(The Cowboys changed coaches and looked exactly the same.)
It doesn’t seem to matter how bad the Green Bay Packer defense is, the Chicago Bears can’t score on them.
That was supposed to change with Matt Nagy taking over, but it hasn’t.
In four games against Green Bay defensive coordinator Mike Pettine, the Bears have averaged a pathetic 14 offensive points and 324 yards per game — the latter being a total that was inflated when the team fell behind big in the most recent match-up. Considering Pettine nearly lost his job at the end of last season as his team has allowed 22.7 points and 354 yards per game since he took over, the Bears inability to score is downright confusing.
Yes, we know the Bears generally haven’t been a good offensive team for most of any of our lives, including the last two years. But they’ve done much better against the rest of the division. Mike Zimmer has had two top-10 units since Nagy came to the Bears, but the Bears have scored 19.5 offensive points and averaged 312 yards per game, both slightly better than the Vikings have allowed on average. Same goes for their performances against Detroit. (Also consider that the Bears have gone nearly full games against both Detroit and Minnesota with Chase Daniel.)
Whether it’s Nagy, Trubisky or somebody else, the Bears just can’t seem to solve Pettine and the Packers. But they may have hired the answers this off-season.
It could be argued that no NFC North team improved as much as the Chicago Bears this off-season. Whether they can reclaim their spot on top of the NFC North is still a major question.
Starting today with the offense, here is how the Bears stack up with the rest of the division.
2. Green Bay
Analysis: It is impossible to rank Chicago’s quarterback — whether it be Trubisky or Foles — ahead of the others in the NFC North.
The big knock on Cousins has been his performance in big games, but he seemed to disprove that last year with a road playoff win over New Orleans. Rodgers is coming off of one of the worst seasons of his career and is 36 years old. He hasn’t sniffed his career passer rating of 102.4 in three years and has finished with passer ratings below 98 in four of the last five years. (While many have blamed his relative lack of production on a poor supporting cast, Green Bay’s front office clearly doesn’t agree as the only position they invested a major asset into this off-season was quarterback.) And despite Detroit’s constant attempts to ruin him, Stafford is right there with the other two, although a back injury makes him a bit of a question mark heading into the 2020 season.

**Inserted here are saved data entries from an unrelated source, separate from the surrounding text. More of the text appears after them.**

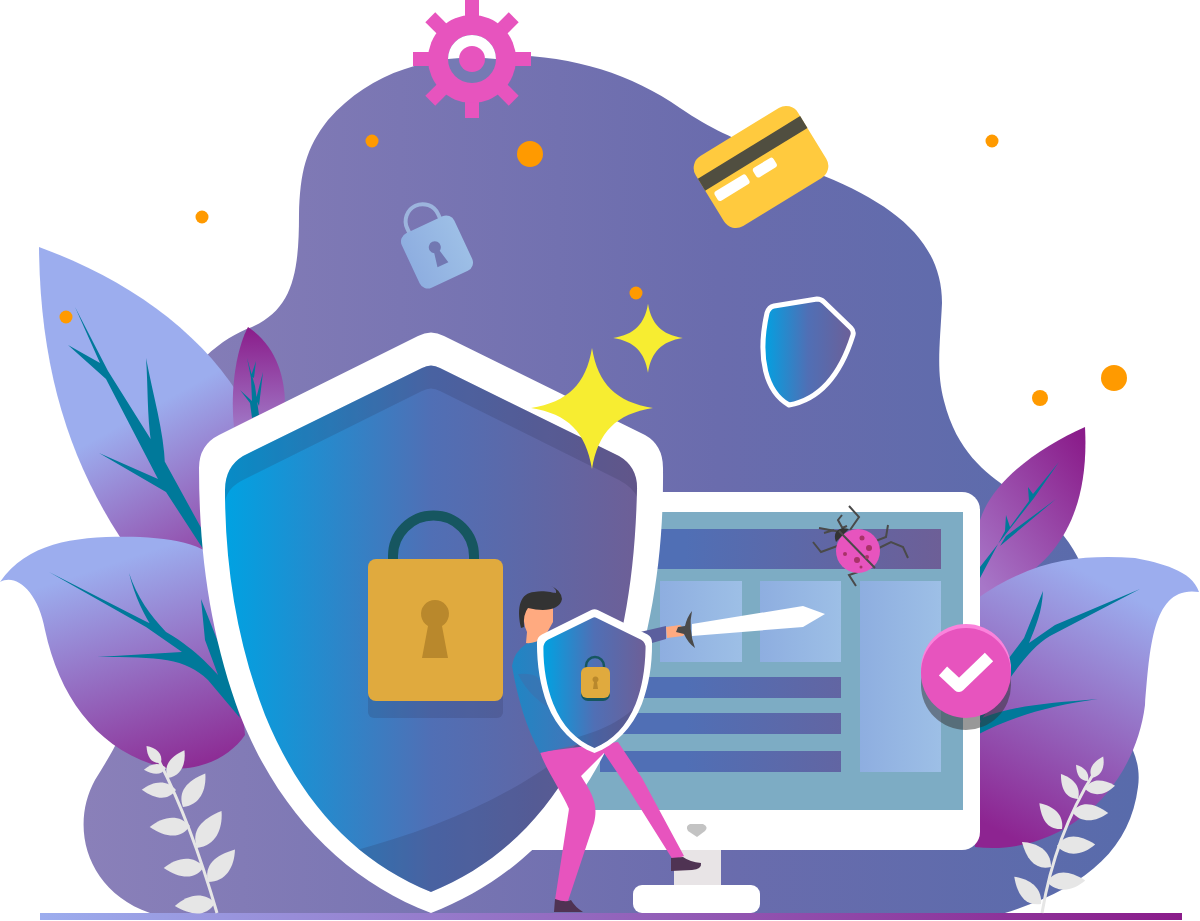
<!DOCTYPE html>
<html lang="en">
<head>
<meta charset="utf-8">
<title>Cyber security illustration</title>
<style>
:root{--pink:#e754be;--yellow:#f7ed31;--orange:#ff9a00;--gold:#e0aa3e;--gold-dark:#b9882c;--teal:#00799a;--teal-dark:#165660;--screen:#7dacc4;--grey:#e6e6e6;--ink:#333;--skin:#ffaa80;--shoe:#4f3353;--card:#ffca3e;--stripe:#504e40}
html,body{margin:0;background:#fff;overflow:hidden}
svg{display:block;width:1200px;height:921px}
.white{fill:#fff}.pink{fill:var(--pink)}.yellow{fill:var(--yellow)}.dots{fill:var(--orange)}
.vein{fill:var(--teal)}.sprig{fill:var(--grey)}.sprig path.stem{fill:none;stroke:var(--grey);stroke-width:3}
.gold{fill:var(--gold)}.keyhole{fill:var(--gold-dark)}.shackle{fill:none;stroke:var(--teal-dark);stroke-width:10}
.shade{fill:#2b2b4a;opacity:.18}.bar{fill:url(#bar)}.panel{fill:url(#panel)}
.ink{fill:var(--ink)}.skin{fill:var(--skin)}.shoe{fill:var(--shoe)}
.legs{fill:none;stroke:#4a4a4a;stroke-width:2}
</style>
</head>
<body>
<svg viewBox="0 0 1200 921" role="img" aria-label="A man with a sword and shield defends a computer from a bug, beside a large padlocked shield">
<defs>
<linearGradient id="blob"><stop offset="0" stop-color="#8a80b9"/><stop offset=".6" stop-color="#6a6cad"/><stop offset="1" stop-color="#586bab"/></linearGradient>
<linearGradient id="guard"><stop offset="0" stop-color="#00a2e2"/><stop offset=".5" stop-color="#506fb5"/><stop offset="1" stop-color="#6d5f97"/></linearGradient>
<linearGradient id="bar" gradientUnits="userSpaceOnUse" x1="600" y1="0" x2="941" y2="0"><stop offset="0" stop-color="#506fb5"/><stop offset=".25" stop-color="#506fb5"/><stop offset="1" stop-color="#6d5f97"/></linearGradient>
<linearGradient id="panel"><stop offset="0" stop-color="#8eaee0"/><stop offset="1" stop-color="#9dbfe6"/></linearGradient>
<linearGradient id="leaf-a" x1=".35" y1=".1" x2=".7" y2="1.05"><stop offset=".45" stop-color="#9cadee"/><stop offset="1" stop-color="#9243a4"/></linearGradient>
<linearGradient id="leaf-b" x1=".4" y1="0" x2=".75" y2="1"><stop offset=".12" stop-color="#9cadee"/><stop offset="1" stop-color="#8d2d95"/></linearGradient>
<linearGradient id="leaf-c" x1=".65" y1="0" x2=".25" y2="1"><stop offset=".1" stop-color="#9cadee"/><stop offset="1" stop-color="#8d2491"/></linearGradient>
<linearGradient id="leaf-d" x1=".9" y1="0" x2=".1" y2="1"><stop offset="0" stop-color="#8a1c8a"/><stop offset="1" stop-color="#a777c8"/></linearGradient>
<linearGradient id="leaf-e" x1=".5" y1="0" x2=".5" y2="1"><stop offset="0" stop-color="#8a1c8a"/><stop offset="1" stop-color="#a077c6"/></linearGradient>
<linearGradient id="ground"><stop offset="0" stop-color="#9cadee"/><stop offset="1" stop-color="#8a1c8a"/></linearGradient>
<linearGradient id="shirt"><stop offset="0" stop-color="#1f86c4"/><stop offset="1" stop-color="#506fb5"/></linearGradient>
<path id="shield-rim" d="M418 336Q431 329 444 336L645 435Q663 445 663 468C664 560 650 640 622 715C582 815 515 881 431 913C347 881 280 815 240 715C212 640 199 560 199 468Q199 445 219 435Z"/>
<path id="shield-face" d="M422 368Q431 363 440 368L619 456Q638 467 637 490C635 580 622 650 597 715C560 805 505 862 431 892C357 862 302 805 265 715C238 645 225 570 225 490Q225 467 243 456Z"/>
<clipPath id="face-clip"><use href="#shield-face"/></clipPath>
<path id="spark" d="M0-60C6-24 24-6 61 0C24 6 6 24 0 61C-6 24-24 6-61 0C-24-6-6-24 0-60Z"/>
<path id="petal" d="M0 0C6-15 20-17 39-10C29 3 14 10 0 0Z"/>
<rect id="tooth" x="-7" y="-59" width="14" height="20"/>
</defs>

<path id="backdrop" fill="url(#blob)" d="M150 913C85 890 70 825 95 780C110 755 125 735 130 700L205 357C222 341 236 333 252 327C292 309 299 275 299 215C300 172 306 148 328 120C372 70 430 56 500 55C570 55 630 73 680 108C730 142 762 147 824 176C900 207 942 245 942 303C940 345 936 370 944 401C957 452 985 472 1010 490C1050 515 1070 540 1080 562L1100 700C1128 735 1142 758 1138 787C1130 850 1085 888 1005 913Z"/>

<g id="left-leaves">
<path fill="url(#leaf-a)" d="M39 247C130 280 205 335 245 405L210 560L120 537C70 460 40 370 39 247Z"/>
<path class="vein" d="M75 307L108 371L165 462L205 535V552L166 492L99 453L158 479L106 379L68 345L100 363ZM146 358C153 395 164 432 165 465L151 442C147 415 148 385 146 358Z"/>
<path fill="url(#leaf-e)" d="M248 327C275 345 285 375 285 405L234 428C230 390 236 350 248 327Z"/>
<path class="vein" d="M247 358L255 386L259 415L252 418L250 403L240 390L252 401L251 378ZM263 372L259 406L256 399ZM256 361L254 378L251 376Z"/>
<path fill="url(#leaf-b)" d="M0 582C30 540 80 536 140 537C185 540 215 545 230 580L245 735C230 757 200 772 165 768C100 752 60 700 45 630C38 590 15 573 0 582Z"/>
<path class="vein" d="M49 572L143 620C180 637 200 655 218 675L205 640L201 599L222 652L240 718L208 680C185 658 160 657 97 657L182 652L146 627ZM129 573C137 597 150 615 166 632L154 630C144 615 135 597 129 573Z"/>
</g>

<g id="right-leaves">
<path fill="url(#leaf-d)" d="M1085 427C1040 447 993 480 980 520V597C1052 575 1090 520 1085 427Z"/>
<path class="vein" d="M1059 462L1034 498L980 567V578L1005 531L1006 515L1010 527L1029 501L1028 487L1033 494ZM1056 499L1000 546L1006 536Z"/>
<path fill="url(#leaf-c)" d="M1199 592C1192 570 1160 563 1135 558C1085 555 1035 557 975 600V847C1060 857 1134 792 1145 705C1150 645 1153 585 1199 592Z"/>
<path class="vein" d="M1140 589L1050 636C1022 653 1004 690 975 728L1000 670L1024 638L1043 591C1042 612 1036 626 1029 643L1055 625ZM1098 699C1050 706 1015 715 975 736L982 718C1015 705 1050 703 1098 699Z"/>
</g>

<rect id="ground-line" x="40" y="913" width="1142" height="7" fill="url(#ground)"/>

<g id="sprigs" class="sprig">
<g id="left-sprig">
<path class="stem" d="M157 757Q190 820 217 913"/>
<use href="#petal" transform="translate(161 763) rotate(-115) scale(.55 .6)"/>
<use href="#petal" transform="translate(168 778) rotate(-45) scale(.8)"/>
<use href="#petal" transform="translate(166 768) rotate(190) scale(.55)"/>
<use href="#petal" transform="translate(183 807) rotate(-42)"/>
<use href="#petal" transform="translate(176 790) rotate(195) scale(.85)"/>
<use href="#petal" transform="translate(197 848) rotate(-42) scale(1.1)"/>
<use href="#petal" transform="translate(190 826) rotate(193)"/>
<use href="#petal" transform="translate(208 882) rotate(-36) scale(1.05)"/>
<use href="#petal" transform="translate(204 867) rotate(193)"/>
<use href="#petal" transform="translate(215 903) rotate(190)"/>
</g>
<g id="right-sprig">
<path class="stem" d="M1094 773Q1055 835 1042 913"/>
<use href="#petal" transform="translate(1092 778) rotate(-48) scale(.6)"/>
<use href="#petal" transform="translate(1088 781) rotate(-112) scale(.5)"/>
<use href="#petal" transform="translate(1085 789) rotate(8) scale(.75)"/>
<use href="#petal" transform="translate(1078 799) rotate(-110) scale(.75)"/>
<use href="#petal" transform="translate(1072 812) rotate(16) scale(.9)"/>
<use href="#petal" transform="translate(1062 829) rotate(-117) scale(.85)"/>
<use href="#petal" transform="translate(1057 846) rotate(12) scale(.95)"/>
<use href="#petal" transform="translate(1051 867) rotate(-125) scale(.95)"/>
<use href="#petal" transform="translate(1047 882) rotate(12) scale(.95)"/>
<use href="#petal" transform="translate(1041 904) rotate(-120) scale(.95)"/>
</g>
</g>

<g id="monitor">
<path fill="#e8e4e6" d="M674 845H721V890H674Z"/>
<rect class="white" x="633" y="885" width="127" height="28" rx="9"/>
<rect class="white" x="480" y="492" width="500" height="358" rx="18"/>
<rect x="500" y="512" width="463" height="298" fill="var(--screen)"/>
<path fill="#c3c3c3" d="M690 824H703Q709 827 705 831L697 837L688 831Q685 826 690 824Z"/>
<rect class="bar" x="600" y="529" width="341" height="40"/>
<rect class="panel" x="660" y="581" width="82" height="81"/>
<rect class="panel" x="760" y="581" width="81" height="81"/>
<rect class="panel" x="860" y="581" width="81" height="191"/>
<rect class="bar" x="600" y="677" width="241" height="21"/>
<rect class="bar" x="600" y="713" width="241" height="21"/>
<rect class="bar" x="600" y="751" width="241" height="21"/>
</g>

<g id="bug">
<path class="legs" d="M841 532L819 528M840 545L821 552L813 542M844 531L838 520L842 515M850 530L859 517L849 506M873 542L886 537L888 525M879 548L891 542L903 547L908 558M858 572L849 575L856 586M834 530L824 533M842 528L847 526"/>
<path class="ink" d="M836 542C832 532 839 526 849 529Z"/>
<circle class="pink" cx="858" cy="551" r="22"/>
<path stroke="#4a4a4a" stroke-width="2" d="M839 531L875 568"/>
<g fill="#a83268"><circle cx="862" cy="538" r="2.5"/><circle cx="869" cy="548" r="3"/><circle cx="867" cy="557" r="2"/><circle cx="845" cy="554" r="2"/><circle cx="857" cy="560" r="3"/><circle cx="861" cy="567" r="1.5"/></g>
</g>

<g id="main-shield">
<use href="#shield-rim" class="white"/>
<use href="#shield-face" fill="url(#guard)"/>
<g clip-path="url(#face-clip)">
<path class="shade" d="M220 350H640V506Q638 490 619 480L440 391Q431 386 422 391L243 480Q227 488 225 502L220 510Z"/>
<path class="shade" d="M350 852C470 820 570 770 640 680V910H400Z"/>
</g>
<rect class="shade" x="368" y="690" width="135" height="28" rx="6"/>
<path class="shackle" d="M393 565V556A40 40 0 0 1 474 556V565"/>
<rect class="gold" x="368" y="559" width="135" height="142" rx="8"/>
<path class="keyhole" d="M428 626A14 14 0 1 1 442 626L448 658H422Z"/>
</g>

<g id="sparks" class="yellow">
<use href="#spark" transform="translate(592 408)"/>
<use href="#spark" transform="translate(648 338) scale(.57)"/>
</g>

<g id="defender">
<path class="pink" d="M540 752C546 770 562 792 569 809L555 900L567 904L594 823C598 806 594 796 581 776L604 753L629 790L673 860L684 856L642 778L618 742Z"/>
<path class="shoe" d="M555 899Q566 903 571 900Q575 907 583 912H554ZM671 858L683 857Q690 862 701 863Q702 869 692 870L671 871Z"/>
<path fill="#5b5f9e" d="M640 632L666 626V639L645 645Z"/>
<path class="skin" d="M666 627L680 625L687 631L683 636L667 638Z"/>
<path class="white" d="M692 624L803 606L825 614L803 627L692 636Z"/>
<path fill="#4a4a4a" d="M692 611Q688 629 695 648Q688 643 684 634L676 632L678 627L685 626Q687 617 692 611Z"/>
<path fill="url(#shirt)" d="M526 644L553 632L600 650L580 744L540 753C526 727 518 700 512 666Q514 652 526 644Z"/>
<path fill="#3f6fae" opacity=".55" d="M518 674Q538 672 541 683L562 715Q530 700 518 674Z"/>
<path class="skin" d="M524 605L553 601V622L544 638Q534 644 526 643L527 632Q522 622 524 605Z"/>
<path class="ink" d="M521 628C516 606 521 593 534 592C544 590 553 593 556 593Q557 589 551 586Q561 590 562 599C560 610 545 612 528 608Q523 614 524 627Z"/>
<g id="hand-shield">
<g transform="translate(487.6 526.7) scale(.248)"><use href="#shield-rim" class="white"/><use href="#shield-face" fill="url(#guard)"/>
<path class="shade" clip-path="url(#face-clip)" d="M350 852C470 820 570 770 640 680V910H400Z"/></g>
<path fill="none" stroke="var(--teal-dark)" stroke-width="2.5" d="M586 670V666A9 9 0 0 1 604 666V670"/>
<rect x="581" y="672" width="29" height="29" rx="7" fill="var(--teal-dark)"/>
<rect class="gold" x="581" y="667" width="29" height="31" rx="6"/>
<path class="keyhole" d="M594 682A3 3 0 1 1 597 682L598 689H593Z"/>
</g>
</g>

<g id="check-badge">
<circle cx="966" cy="685" r="45" fill="#333" opacity=".5"/>
<circle cx="966" cy="669" r="45" fill="#fb83dc"/>
<circle class="pink" cx="966" cy="673" r="45"/>
<path fill="none" stroke="#fff" stroke-width="12" stroke-linejoin="round" d="M943 671L959 686L989 657"/>
</g>

<g id="gear" class="pink" transform="translate(472 59)">
<use href="#tooth"/><use href="#tooth" transform="rotate(45)"/><use href="#tooth" transform="rotate(90)"/><use href="#tooth" transform="rotate(135)"/><use href="#tooth" transform="rotate(180)"/><use href="#tooth" transform="rotate(225)"/><use href="#tooth" transform="rotate(270)"/><use href="#tooth" transform="rotate(315)"/>
<circle r="44"/>
<circle r="24" fill="#757ab4"/>
<path class="white" d="M-24 0A24 24 0 0 1 24 0L0-2Z"/>
<circle r="13"/>
</g>

<g id="credit-card" transform="translate(761 167) rotate(-31.5)">
<rect x="-60" y="-41" width="120" height="82" rx="14" fill="var(--card)"/>
<rect x="-60" y="-23" width="120" height="14" fill="var(--stripe)"/>
<rect class="white" x="-54" y="-3" width="37" height="11" rx="3"/>
<rect class="white" x="-9" y="-3" width="24" height="11" rx="3"/>
</g>

<g id="small-lock" transform="translate(437 252) rotate(-25)">
<path fill="none" stroke="#9cb4dd" stroke-width="4" d="M-17-29V-34A17 17 0 0 1 17-34V-29"/>
<rect x="-29" y="-30" width="58" height="60" rx="9" fill="url(#panel)"/>
<path fill="#7278b2" d="M-3 0A6 6 0 1 1 3 0L6 14H-6Z"/>
</g>

<path id="small-shield" fill="url(#guard)" stroke="#fff" stroke-width="5" stroke-linejoin="round" d="M774 306L817 299Q821 299 824 302L851 328Q854 331 853 335C842 370 823 399 789 405C766 392 757 358 767 313Q769 307 774 306Z"/>

<g id="dots" class="dots">
<circle cx="372" cy="141" r="6.5"/><circle cx="530" cy="154" r="13"/><circle cx="202" cy="217" r="6.5"/><circle cx="66" cy="317" r="6.5"/><circle cx="636" cy="293" r="6.5"/><circle cx="992" cy="141" r="6.5"/><circle cx="1040" cy="398" r="8"/><circle cx="1114" cy="378" r="13"/>
</g>
</svg>
</body>
</html>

Bears don’t have quarterbacks of this caliber.
2. Green Bay